• [Exercise description] List each line of the data in which the string "navy" appears.

• [Task material]
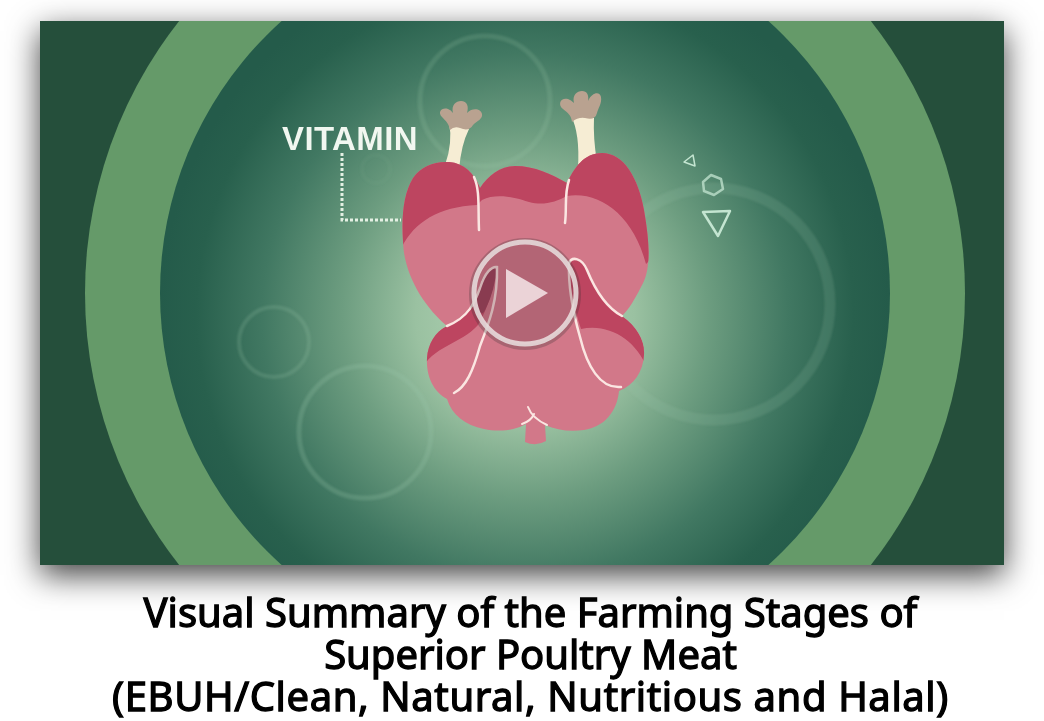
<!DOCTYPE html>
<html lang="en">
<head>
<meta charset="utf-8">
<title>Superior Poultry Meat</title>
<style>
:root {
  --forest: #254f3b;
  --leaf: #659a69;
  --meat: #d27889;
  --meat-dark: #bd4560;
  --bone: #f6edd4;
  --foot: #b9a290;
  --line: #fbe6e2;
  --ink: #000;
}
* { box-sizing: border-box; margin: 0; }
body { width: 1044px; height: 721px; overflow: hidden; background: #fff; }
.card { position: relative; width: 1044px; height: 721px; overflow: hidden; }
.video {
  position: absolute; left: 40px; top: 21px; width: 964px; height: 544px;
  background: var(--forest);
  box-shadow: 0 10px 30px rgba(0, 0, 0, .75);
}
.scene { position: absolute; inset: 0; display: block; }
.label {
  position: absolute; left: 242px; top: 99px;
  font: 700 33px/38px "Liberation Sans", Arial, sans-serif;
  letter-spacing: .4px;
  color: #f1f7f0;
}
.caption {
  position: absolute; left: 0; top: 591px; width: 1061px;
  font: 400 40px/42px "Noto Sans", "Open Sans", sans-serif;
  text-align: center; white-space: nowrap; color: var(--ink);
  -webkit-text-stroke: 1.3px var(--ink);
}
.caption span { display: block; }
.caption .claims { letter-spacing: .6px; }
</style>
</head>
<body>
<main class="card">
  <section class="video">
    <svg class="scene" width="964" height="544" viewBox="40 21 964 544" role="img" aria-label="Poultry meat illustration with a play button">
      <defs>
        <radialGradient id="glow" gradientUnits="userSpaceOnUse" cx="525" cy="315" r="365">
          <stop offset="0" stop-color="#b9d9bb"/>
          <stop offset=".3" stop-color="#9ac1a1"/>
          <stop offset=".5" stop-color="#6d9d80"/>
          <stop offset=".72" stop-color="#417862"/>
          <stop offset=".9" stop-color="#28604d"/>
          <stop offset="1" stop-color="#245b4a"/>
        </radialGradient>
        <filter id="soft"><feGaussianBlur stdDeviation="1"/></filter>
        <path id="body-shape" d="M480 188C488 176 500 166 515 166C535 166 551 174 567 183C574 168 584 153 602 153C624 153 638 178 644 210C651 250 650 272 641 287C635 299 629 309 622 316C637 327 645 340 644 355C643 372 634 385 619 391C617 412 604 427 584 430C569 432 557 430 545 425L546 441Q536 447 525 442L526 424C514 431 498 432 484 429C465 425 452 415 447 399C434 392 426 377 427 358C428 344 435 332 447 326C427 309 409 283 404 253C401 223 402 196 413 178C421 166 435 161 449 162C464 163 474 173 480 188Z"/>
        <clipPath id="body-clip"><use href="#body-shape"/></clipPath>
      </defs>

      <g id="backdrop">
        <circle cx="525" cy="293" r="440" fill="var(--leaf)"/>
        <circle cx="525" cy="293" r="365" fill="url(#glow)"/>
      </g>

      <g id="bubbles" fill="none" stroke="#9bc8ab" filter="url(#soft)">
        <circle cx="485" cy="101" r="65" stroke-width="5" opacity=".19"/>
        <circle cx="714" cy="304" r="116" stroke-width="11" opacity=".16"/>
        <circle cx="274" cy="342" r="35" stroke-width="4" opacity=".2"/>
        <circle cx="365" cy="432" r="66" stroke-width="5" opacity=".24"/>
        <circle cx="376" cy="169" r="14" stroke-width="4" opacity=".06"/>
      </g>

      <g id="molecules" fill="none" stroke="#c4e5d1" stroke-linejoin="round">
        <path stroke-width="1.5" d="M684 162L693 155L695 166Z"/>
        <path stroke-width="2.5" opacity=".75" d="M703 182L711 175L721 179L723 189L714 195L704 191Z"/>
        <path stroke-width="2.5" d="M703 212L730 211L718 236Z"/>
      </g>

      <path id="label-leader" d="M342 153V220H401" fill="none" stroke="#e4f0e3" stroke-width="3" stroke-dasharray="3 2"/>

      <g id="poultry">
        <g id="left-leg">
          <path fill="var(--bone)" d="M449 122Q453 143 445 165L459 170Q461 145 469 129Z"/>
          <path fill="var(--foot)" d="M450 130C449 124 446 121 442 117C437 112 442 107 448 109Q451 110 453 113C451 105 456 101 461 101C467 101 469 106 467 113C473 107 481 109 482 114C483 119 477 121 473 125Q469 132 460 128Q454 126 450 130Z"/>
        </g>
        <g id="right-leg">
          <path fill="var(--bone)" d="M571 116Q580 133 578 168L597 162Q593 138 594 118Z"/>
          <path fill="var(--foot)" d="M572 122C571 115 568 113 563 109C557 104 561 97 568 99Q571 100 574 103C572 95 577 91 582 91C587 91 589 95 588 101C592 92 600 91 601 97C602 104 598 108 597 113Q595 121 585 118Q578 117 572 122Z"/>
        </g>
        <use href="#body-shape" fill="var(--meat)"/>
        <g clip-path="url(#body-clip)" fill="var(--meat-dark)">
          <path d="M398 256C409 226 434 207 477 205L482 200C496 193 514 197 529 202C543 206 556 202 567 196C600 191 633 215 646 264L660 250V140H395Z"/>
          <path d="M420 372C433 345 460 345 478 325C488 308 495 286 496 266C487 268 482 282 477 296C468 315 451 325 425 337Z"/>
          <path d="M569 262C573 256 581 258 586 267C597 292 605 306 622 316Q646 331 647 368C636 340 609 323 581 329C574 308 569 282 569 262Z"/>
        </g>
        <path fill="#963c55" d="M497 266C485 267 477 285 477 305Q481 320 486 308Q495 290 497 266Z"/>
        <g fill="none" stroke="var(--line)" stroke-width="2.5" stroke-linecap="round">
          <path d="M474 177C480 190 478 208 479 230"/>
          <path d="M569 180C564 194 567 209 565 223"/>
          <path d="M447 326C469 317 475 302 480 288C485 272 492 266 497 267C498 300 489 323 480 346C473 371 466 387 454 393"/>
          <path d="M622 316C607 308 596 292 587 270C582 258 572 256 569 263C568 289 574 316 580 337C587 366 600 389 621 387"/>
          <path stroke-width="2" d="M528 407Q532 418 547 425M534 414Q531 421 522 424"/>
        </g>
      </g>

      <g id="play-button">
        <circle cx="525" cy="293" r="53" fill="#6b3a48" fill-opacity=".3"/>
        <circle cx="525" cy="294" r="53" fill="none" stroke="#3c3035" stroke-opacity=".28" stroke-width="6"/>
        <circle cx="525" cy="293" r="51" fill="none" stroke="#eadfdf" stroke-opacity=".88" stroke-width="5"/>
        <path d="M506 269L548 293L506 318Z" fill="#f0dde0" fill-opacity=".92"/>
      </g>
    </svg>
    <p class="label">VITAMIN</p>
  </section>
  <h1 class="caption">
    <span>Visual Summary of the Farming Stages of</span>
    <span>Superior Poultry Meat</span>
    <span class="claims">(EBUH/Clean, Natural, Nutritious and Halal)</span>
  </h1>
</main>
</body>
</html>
--
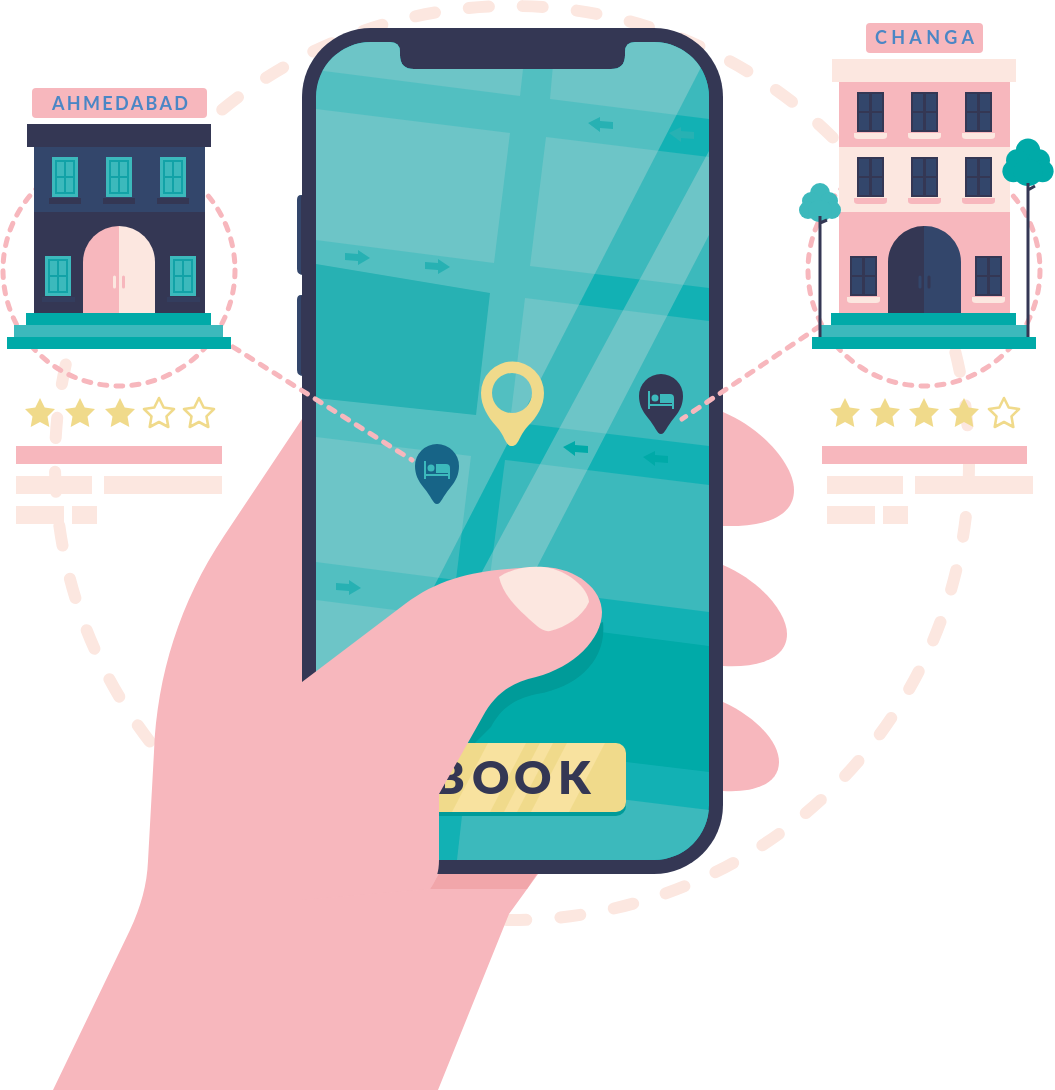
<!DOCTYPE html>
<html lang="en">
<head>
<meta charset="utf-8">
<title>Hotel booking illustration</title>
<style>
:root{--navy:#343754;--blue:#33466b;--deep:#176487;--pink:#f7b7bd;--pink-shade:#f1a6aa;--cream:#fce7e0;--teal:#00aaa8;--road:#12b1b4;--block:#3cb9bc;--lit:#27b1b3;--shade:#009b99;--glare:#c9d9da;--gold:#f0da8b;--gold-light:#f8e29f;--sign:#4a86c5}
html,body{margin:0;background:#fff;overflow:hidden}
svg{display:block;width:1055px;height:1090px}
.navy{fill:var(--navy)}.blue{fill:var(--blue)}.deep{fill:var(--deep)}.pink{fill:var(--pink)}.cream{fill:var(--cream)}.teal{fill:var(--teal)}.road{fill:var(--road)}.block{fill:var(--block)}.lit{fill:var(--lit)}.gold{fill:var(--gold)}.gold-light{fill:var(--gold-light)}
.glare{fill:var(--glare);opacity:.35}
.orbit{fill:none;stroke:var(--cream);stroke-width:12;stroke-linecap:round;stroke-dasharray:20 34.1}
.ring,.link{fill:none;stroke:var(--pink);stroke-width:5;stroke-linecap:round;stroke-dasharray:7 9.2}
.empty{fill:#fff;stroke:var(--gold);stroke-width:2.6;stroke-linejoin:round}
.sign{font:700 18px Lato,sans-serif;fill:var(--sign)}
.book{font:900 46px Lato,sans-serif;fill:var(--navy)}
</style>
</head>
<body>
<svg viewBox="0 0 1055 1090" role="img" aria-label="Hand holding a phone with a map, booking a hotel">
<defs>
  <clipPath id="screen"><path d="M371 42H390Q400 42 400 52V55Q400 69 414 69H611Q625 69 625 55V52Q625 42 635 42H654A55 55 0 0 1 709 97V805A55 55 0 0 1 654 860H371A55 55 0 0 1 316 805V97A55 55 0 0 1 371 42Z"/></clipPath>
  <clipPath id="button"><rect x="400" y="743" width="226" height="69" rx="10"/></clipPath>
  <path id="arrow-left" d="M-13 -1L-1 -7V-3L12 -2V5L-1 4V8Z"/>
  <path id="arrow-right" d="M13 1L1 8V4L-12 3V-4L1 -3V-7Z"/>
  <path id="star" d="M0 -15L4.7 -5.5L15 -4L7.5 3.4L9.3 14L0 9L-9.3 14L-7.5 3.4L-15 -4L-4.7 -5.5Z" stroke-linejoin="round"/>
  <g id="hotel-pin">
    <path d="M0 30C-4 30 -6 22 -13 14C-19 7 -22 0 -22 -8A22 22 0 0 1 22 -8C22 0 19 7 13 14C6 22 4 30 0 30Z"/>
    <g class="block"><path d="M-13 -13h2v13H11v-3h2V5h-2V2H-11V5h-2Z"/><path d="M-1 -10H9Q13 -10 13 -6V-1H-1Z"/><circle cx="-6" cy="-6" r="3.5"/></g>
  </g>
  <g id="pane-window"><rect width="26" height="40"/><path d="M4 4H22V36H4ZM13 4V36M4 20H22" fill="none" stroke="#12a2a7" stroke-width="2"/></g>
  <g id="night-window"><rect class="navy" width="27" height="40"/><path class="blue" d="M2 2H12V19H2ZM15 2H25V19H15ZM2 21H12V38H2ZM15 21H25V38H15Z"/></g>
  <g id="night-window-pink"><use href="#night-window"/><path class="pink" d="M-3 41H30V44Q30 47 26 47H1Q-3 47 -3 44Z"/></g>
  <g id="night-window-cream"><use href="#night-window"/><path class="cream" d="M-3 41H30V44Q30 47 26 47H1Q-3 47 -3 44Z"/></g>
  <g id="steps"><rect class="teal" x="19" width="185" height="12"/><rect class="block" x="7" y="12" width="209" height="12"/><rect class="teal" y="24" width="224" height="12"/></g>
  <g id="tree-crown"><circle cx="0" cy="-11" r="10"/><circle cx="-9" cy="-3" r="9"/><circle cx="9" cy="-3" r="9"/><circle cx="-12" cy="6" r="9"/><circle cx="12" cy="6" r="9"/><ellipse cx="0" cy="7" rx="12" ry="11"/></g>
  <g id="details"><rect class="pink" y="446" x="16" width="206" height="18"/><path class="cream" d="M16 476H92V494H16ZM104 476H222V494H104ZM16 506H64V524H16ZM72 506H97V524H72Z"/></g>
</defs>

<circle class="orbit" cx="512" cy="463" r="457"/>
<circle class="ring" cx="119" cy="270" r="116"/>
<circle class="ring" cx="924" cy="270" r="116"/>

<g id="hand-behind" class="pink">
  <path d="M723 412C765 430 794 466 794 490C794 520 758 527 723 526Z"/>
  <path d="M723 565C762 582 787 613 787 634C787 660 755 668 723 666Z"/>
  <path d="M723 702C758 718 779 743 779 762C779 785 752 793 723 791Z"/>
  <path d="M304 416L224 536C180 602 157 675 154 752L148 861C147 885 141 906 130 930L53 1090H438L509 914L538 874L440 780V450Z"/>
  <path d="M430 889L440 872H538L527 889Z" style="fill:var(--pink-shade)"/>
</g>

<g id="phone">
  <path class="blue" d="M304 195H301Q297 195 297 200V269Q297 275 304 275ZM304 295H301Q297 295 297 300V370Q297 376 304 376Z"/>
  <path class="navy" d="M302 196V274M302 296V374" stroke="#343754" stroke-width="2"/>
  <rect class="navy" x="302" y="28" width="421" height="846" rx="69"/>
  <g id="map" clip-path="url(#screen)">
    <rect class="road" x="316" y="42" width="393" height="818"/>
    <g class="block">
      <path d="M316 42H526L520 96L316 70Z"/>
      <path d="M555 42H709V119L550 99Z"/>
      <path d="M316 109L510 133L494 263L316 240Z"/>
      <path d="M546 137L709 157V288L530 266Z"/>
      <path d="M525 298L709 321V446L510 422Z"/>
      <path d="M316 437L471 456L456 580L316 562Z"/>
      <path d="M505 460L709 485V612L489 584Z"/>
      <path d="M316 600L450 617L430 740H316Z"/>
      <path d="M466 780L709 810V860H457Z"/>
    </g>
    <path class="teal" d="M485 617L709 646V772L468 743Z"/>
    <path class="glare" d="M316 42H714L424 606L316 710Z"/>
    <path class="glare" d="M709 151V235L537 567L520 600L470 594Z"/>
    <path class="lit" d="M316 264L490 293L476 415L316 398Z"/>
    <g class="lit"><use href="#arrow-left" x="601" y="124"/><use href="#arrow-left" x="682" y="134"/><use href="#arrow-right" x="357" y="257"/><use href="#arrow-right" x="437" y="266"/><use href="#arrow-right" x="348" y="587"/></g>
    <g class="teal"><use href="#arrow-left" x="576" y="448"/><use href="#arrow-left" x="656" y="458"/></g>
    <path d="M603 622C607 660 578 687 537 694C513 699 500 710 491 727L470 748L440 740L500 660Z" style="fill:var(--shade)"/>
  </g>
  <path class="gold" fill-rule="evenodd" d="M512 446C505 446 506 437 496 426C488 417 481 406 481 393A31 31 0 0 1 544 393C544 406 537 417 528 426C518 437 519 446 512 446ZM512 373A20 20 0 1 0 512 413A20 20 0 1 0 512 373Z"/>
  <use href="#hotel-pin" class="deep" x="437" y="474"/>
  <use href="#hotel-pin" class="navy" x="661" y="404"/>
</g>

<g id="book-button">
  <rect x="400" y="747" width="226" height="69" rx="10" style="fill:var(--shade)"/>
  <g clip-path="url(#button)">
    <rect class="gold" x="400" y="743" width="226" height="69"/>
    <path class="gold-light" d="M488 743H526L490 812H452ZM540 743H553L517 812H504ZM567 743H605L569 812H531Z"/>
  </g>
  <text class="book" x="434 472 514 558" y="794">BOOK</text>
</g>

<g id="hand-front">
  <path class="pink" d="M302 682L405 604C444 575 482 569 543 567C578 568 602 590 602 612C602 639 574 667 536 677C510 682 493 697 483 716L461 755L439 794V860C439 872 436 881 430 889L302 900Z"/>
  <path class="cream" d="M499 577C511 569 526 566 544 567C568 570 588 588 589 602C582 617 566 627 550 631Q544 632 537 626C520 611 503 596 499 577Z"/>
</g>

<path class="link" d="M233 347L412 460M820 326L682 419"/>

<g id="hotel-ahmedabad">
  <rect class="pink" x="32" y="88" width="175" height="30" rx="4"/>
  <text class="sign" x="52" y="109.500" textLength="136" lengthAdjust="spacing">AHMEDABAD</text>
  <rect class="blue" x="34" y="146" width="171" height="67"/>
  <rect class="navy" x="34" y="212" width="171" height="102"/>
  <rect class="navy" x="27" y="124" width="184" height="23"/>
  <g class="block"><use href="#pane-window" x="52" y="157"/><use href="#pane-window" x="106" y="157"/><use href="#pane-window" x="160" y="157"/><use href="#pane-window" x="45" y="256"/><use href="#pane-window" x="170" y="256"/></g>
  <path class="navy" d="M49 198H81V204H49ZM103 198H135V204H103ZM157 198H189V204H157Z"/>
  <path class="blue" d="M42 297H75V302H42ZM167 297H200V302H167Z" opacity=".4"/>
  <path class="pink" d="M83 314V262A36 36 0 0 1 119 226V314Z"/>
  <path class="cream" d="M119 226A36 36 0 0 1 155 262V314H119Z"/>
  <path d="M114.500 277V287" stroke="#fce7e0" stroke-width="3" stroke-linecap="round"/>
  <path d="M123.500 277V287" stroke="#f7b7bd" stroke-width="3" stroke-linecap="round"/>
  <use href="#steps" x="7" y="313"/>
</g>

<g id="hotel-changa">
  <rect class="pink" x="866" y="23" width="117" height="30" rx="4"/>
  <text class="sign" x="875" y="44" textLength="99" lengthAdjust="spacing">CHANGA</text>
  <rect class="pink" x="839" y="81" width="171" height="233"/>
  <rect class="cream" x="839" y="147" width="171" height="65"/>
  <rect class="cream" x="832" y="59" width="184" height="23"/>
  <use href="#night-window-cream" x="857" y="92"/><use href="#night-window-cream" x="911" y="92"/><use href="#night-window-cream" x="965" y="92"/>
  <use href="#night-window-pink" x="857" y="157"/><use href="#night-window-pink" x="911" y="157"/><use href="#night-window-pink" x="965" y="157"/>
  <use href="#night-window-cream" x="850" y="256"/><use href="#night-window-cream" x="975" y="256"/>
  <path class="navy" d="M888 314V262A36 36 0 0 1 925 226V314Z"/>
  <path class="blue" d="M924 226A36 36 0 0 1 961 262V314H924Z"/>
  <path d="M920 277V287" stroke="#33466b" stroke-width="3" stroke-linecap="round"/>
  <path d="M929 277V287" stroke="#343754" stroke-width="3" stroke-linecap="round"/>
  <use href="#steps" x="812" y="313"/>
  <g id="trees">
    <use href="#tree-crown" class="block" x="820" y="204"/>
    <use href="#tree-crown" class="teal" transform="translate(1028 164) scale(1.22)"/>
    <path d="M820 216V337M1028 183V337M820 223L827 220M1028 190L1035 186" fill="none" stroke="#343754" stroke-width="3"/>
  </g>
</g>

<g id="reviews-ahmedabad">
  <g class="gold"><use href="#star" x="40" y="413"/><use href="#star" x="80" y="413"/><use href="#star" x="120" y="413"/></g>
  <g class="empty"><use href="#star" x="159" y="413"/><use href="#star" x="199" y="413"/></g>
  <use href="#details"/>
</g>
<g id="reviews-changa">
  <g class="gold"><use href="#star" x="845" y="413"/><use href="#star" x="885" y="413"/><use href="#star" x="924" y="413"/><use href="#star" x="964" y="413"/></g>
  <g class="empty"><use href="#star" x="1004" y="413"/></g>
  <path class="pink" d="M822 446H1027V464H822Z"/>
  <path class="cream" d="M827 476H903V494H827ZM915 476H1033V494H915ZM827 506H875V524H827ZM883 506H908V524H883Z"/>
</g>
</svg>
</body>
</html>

• [Answer area]
:root{--navy:#343754;--blue:#33466b;--deep:#176487;--pink:#f7b7bd;--pink-shade:#f1a6aa;--cream:#fce7e0;--teal:#00aaa8;--road:#12b1b4;--block:#3cb9bc;--lit:#27b1b3;--shade:#009b99;--glare:#c9d9da;--gold:#f0da8b;--gold-light:#f8e29f;--sign:#4a86c5}
.navy{fill:var(--navy)}.blue{fill:var(--blue)}.deep{fill:var(--deep)}.pink{fill:var(--pink)}.cream{fill:var(--cream)}.teal{fill:var(--teal)}.road{fill:var(--road)}.block{fill:var(--block)}.lit{fill:var(--lit)}.gold{fill:var(--gold)}.gold-light{fill:var(--gold-light)}
.book{font:900 46px Lato,sans-serif;fill:var(--navy)}
  <g id="night-window"><rect class="navy" width="27" height="40"/><path class="blue" d="M2 2H12V19H2ZM15 2H25V19H15ZM2 21H12V38H2ZM15 21H25V38H15Z"/></g>
  <path class="navy" d="M302 196V274M302 296V374" stroke="#343754" stroke-width="2"/>
  <rect class="navy" x="302" y="28" width="421" height="846" rx="69"/>
  <use href="#hotel-pin" class="navy" x="661" y="404"/>
  <rect class="navy" x="34" y="212" width="171" height="102"/>
  <rect class="navy" x="27" y="124" width="184" height="23"/>
  <path class="navy" d="M49 198H81V204H49ZM103 198H135V204H103ZM157 198H189V204H157Z"/>
  <path class="navy" d="M888 314V262A36 36 0 0 1 925 226V314Z"/>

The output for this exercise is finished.